Brief:
Every line holding the string "body" is to be copied from the entries below.

============================================================

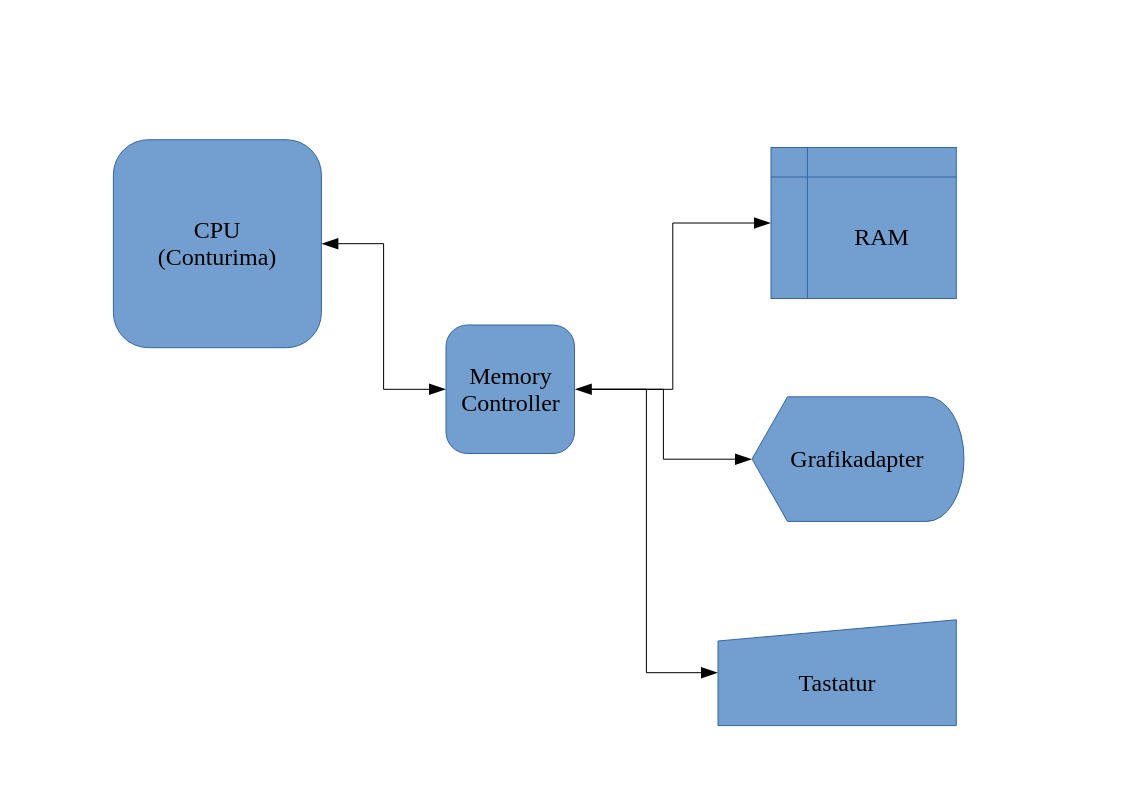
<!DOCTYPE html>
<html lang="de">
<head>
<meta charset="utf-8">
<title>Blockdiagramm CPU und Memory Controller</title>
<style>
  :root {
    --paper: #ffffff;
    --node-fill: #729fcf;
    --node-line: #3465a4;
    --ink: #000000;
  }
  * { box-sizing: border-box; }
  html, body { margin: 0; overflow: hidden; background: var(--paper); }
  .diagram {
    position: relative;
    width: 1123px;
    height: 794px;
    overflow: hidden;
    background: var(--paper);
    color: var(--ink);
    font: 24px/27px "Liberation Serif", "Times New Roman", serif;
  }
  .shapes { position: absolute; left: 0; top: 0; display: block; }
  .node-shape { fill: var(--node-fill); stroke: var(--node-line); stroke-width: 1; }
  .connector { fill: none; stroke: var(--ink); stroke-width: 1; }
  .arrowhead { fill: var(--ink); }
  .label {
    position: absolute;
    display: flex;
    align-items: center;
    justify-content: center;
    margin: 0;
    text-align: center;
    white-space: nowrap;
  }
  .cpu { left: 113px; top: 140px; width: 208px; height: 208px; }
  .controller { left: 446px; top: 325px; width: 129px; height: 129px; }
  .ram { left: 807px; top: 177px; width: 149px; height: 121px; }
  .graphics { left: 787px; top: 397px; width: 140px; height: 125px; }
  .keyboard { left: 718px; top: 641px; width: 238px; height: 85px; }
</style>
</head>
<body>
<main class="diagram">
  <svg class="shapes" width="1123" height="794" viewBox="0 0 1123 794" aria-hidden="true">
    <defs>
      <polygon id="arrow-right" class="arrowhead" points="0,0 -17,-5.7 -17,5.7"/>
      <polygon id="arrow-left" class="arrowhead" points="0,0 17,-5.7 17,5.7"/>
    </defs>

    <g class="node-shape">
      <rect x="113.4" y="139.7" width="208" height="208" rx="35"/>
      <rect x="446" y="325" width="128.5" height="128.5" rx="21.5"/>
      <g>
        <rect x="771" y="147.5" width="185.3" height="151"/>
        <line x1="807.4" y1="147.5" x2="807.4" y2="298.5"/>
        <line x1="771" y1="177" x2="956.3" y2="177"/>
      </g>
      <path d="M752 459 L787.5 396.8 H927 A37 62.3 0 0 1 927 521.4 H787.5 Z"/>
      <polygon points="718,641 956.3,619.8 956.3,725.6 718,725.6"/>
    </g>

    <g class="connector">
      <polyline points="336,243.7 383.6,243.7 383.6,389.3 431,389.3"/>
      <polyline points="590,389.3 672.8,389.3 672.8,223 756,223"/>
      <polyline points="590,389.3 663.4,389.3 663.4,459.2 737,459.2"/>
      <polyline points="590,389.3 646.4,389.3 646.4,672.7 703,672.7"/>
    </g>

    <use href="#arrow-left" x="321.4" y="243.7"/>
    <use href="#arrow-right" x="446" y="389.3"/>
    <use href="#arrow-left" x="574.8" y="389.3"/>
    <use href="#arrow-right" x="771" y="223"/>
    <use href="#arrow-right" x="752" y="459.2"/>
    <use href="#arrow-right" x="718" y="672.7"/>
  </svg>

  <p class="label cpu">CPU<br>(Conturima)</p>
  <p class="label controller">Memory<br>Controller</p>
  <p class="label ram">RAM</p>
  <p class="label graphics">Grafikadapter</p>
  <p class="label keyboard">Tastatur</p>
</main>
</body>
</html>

============================================================

Answer for this exercise:
  html, body { margin: 0; overflow: hidden; background: var(--paper); }
<body>
</body>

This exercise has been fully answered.